2) Barry Keith, Gumma University. "Donate a Day to Die a Battle Death": General Hishikari and Chûrei-tô Monogatari"
The war-era Greater Japan Association to Honor Loyal Spirits (Dai Nippon Chûrei Kenshô-kai) was founded in 1939 under the auspices of the Imperial Army. The movement's central figure, General Hishikari Takashi, had grand designs to construct Chûrei-tô memorials throughout Japan and Asia. This presentation considers the ideas set forth in Hishikari's book, The Tale of the Memorial to Loyal Spirits (Chûrei-tô Monogatari) and the construction of these memorials. Gen. Hishikari called for the construction of over 500 memorials within Japan and throughout the empire to house the remains of Imperial soldiers. Though most Japanese municipalities already had a local war memorial by 1939, the Chûrei-tô were elaborate ossuaries to be constructed in every Japanese town and at major battle sites where imperial forces had fought.
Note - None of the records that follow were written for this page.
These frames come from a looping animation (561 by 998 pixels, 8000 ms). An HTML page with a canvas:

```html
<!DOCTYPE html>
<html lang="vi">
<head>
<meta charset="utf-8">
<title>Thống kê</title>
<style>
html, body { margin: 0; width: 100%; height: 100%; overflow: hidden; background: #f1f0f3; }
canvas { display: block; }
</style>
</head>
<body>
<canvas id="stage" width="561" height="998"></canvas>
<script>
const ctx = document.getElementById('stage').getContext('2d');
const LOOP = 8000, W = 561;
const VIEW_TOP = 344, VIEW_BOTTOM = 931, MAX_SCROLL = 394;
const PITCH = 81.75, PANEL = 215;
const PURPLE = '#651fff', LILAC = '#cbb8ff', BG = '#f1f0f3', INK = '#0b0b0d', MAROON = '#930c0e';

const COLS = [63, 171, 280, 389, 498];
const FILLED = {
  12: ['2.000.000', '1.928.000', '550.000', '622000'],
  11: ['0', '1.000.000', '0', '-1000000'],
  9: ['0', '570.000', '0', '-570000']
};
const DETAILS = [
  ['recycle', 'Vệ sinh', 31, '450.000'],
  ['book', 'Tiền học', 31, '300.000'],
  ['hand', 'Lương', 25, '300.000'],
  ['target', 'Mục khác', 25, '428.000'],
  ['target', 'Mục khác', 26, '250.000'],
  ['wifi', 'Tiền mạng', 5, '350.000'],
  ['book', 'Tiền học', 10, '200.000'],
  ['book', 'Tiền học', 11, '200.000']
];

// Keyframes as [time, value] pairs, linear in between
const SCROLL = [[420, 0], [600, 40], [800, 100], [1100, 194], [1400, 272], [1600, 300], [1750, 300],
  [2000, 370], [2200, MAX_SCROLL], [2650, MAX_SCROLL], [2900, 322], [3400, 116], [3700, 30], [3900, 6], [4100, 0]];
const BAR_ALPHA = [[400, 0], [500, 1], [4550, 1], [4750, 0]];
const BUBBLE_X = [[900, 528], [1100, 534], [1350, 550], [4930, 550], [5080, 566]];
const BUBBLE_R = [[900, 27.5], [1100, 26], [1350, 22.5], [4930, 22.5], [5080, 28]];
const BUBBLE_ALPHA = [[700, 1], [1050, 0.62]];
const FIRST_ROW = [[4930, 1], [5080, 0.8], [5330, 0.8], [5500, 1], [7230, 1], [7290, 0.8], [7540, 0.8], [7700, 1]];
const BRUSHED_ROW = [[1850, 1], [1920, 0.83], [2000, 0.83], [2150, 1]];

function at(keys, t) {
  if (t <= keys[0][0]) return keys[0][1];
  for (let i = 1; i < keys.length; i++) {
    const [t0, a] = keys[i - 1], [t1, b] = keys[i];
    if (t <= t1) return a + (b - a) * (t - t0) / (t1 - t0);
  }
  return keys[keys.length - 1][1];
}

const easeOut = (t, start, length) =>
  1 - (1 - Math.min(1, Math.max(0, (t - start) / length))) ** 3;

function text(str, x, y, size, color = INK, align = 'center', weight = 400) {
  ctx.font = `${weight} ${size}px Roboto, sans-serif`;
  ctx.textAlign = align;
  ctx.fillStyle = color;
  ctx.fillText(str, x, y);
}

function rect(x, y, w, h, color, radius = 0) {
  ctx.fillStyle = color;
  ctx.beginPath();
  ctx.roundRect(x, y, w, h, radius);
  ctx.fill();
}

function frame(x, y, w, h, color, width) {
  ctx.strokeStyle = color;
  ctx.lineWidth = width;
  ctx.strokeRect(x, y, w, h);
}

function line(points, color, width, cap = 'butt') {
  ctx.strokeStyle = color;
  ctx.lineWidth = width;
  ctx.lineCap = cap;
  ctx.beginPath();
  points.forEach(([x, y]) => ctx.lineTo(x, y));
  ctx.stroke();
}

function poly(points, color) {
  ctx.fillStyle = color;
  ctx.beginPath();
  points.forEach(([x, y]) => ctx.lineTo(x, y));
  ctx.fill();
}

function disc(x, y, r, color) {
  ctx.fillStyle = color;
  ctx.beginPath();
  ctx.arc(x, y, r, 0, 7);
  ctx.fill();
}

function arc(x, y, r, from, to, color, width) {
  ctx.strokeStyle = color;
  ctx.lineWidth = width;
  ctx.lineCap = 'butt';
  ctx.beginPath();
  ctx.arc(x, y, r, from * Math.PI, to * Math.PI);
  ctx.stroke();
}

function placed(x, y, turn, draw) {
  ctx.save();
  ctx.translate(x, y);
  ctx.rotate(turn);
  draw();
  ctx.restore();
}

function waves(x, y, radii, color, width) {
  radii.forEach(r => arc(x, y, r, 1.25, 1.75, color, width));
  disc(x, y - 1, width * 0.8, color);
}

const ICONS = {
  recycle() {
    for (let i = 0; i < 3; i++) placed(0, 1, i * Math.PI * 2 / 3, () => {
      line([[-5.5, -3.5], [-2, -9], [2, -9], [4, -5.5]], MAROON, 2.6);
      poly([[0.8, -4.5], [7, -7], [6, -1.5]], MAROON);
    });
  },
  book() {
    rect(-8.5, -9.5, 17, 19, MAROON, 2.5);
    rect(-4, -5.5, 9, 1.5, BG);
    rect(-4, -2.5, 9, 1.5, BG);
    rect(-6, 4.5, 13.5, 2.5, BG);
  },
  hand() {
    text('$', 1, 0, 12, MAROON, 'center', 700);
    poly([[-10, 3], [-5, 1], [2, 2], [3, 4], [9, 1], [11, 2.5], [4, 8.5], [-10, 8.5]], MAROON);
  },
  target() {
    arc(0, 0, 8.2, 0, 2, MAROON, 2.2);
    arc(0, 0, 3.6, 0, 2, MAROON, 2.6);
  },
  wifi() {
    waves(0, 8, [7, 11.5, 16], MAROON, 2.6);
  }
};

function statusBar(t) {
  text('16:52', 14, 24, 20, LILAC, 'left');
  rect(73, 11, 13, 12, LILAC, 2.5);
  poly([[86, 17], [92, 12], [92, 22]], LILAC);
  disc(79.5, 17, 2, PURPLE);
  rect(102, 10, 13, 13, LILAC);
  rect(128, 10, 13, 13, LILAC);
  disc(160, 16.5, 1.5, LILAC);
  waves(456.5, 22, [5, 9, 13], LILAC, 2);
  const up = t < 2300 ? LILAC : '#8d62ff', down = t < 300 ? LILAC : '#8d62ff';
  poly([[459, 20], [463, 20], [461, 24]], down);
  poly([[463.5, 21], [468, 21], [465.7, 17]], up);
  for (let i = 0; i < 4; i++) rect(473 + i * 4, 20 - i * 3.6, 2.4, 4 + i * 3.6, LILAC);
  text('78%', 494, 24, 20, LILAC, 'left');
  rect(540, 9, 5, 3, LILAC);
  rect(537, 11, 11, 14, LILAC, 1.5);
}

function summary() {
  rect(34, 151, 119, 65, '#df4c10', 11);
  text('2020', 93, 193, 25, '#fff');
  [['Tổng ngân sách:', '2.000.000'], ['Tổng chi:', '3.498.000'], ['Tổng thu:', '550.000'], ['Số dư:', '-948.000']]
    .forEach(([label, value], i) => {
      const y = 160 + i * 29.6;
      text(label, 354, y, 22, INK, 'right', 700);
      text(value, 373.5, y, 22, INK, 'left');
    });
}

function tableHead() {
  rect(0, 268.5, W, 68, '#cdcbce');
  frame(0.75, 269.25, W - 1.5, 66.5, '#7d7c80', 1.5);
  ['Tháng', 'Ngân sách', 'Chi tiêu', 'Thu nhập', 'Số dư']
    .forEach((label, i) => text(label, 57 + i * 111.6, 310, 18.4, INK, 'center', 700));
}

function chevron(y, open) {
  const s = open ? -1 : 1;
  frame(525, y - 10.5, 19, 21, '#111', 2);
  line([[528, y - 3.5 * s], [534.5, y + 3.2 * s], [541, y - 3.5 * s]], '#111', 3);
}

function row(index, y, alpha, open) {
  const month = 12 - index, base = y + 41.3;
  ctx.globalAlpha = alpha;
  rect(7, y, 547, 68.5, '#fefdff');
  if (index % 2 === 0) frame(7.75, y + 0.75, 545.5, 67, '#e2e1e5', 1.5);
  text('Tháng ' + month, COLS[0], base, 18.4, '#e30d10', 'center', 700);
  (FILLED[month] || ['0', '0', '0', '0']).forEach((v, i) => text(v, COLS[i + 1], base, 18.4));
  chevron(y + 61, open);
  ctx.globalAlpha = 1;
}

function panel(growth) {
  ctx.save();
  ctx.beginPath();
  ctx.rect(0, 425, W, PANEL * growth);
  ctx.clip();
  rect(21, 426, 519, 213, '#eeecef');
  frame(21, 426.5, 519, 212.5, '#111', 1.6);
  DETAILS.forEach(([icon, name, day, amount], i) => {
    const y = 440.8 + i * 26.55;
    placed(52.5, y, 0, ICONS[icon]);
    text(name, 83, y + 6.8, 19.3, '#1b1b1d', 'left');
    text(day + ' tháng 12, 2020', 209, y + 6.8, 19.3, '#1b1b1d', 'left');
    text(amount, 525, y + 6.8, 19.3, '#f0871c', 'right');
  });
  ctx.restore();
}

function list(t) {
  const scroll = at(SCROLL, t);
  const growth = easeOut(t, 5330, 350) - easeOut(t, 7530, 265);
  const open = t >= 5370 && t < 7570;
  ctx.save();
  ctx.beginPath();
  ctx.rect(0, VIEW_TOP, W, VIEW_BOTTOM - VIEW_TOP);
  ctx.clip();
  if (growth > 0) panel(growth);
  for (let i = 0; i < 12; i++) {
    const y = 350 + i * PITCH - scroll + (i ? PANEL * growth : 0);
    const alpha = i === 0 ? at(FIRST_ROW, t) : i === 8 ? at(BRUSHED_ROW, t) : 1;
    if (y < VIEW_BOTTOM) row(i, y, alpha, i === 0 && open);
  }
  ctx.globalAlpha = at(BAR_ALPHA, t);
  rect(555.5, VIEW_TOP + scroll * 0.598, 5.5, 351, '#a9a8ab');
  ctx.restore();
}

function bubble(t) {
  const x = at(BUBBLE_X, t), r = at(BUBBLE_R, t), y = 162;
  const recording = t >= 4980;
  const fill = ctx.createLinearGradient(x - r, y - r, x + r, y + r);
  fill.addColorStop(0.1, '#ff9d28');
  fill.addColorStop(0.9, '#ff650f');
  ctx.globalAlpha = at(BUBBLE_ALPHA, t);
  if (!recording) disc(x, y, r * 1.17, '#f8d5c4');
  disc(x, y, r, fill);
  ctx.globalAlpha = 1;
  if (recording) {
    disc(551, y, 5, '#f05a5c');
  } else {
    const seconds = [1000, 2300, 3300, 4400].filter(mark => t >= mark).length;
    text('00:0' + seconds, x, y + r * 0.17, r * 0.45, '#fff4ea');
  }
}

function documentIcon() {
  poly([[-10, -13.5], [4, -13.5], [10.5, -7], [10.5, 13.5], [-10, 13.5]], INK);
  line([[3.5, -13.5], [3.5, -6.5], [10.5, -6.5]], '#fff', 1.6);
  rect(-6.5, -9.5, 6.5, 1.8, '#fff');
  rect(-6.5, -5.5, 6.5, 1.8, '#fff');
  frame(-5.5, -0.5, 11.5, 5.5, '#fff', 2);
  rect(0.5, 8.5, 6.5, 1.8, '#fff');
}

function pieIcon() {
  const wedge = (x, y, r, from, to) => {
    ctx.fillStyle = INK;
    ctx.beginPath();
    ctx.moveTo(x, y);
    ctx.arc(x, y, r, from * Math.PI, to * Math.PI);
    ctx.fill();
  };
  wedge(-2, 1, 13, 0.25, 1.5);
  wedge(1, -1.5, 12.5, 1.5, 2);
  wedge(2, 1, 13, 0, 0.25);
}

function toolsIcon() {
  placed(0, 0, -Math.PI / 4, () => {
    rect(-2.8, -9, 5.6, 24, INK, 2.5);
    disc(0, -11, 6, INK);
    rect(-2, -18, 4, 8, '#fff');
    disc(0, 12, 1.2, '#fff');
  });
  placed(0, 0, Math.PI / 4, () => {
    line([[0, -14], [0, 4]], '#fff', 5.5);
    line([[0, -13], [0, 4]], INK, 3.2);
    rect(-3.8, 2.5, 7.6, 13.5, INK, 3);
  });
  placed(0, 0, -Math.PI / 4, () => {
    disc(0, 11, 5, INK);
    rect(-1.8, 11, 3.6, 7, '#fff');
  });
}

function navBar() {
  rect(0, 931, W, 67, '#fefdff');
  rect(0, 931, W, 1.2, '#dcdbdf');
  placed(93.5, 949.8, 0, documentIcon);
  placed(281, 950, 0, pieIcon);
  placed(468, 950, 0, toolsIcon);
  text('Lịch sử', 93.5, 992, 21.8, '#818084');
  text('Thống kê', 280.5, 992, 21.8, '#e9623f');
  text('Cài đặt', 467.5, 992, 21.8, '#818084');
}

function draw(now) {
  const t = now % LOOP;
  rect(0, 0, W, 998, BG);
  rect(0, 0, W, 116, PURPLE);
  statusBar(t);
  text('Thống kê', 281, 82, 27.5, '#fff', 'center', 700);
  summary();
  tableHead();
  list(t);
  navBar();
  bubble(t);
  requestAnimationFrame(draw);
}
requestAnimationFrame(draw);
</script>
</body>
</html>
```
Unlike the smaller and ubiquitous 'Memorial to the Loyal Spirits,' or Chûkon-hi, the granite memorials were often massive, imposing structures, which ranged from 10 to 60 meters in height and, as a result, cost considerably more to build. An ambitious national campaign solicited donations to pay for their construction, and by mid-1942, 104 had already been built in Japan and abroad. Under the slogan of Ichi Nichi Senshi, or "Donate a Day to Die a Battle Death," citizens were urged to donate a day's wages to the Association. The memorials represented, in the Association's terms, nothing less than "an everlasting expression of the Japanese Spirit."
3) Nam Sanguu, Chiba University. "Memory and Mourning for the War Dead in the Postwar Era: War Memorials in Chiba Prefecture"
Journalist Tanaka Nobumasa writes, "The [Japanese] people
have yet to come up with their own words to express their grief,
nor have they devised their own way to mourn for soldiers killed
in battle." Even during the Postwar, as Tanaka points out,
pre-war and wartime-era memorials continued as centerpieces when
communities remembered and mourned their dead. This does not
necessarily mean, however, that the Japanese have been held captive
by the state as they mourn for the dead. On the contrary, in
addition to state-sponsored memorial services, communities have
responded according to their own beliefs as they both remember
and mourn. One yardstick by which this question can be explored
is the construction of community war memorials.
Discussant: Tadashi Otani, Senshu University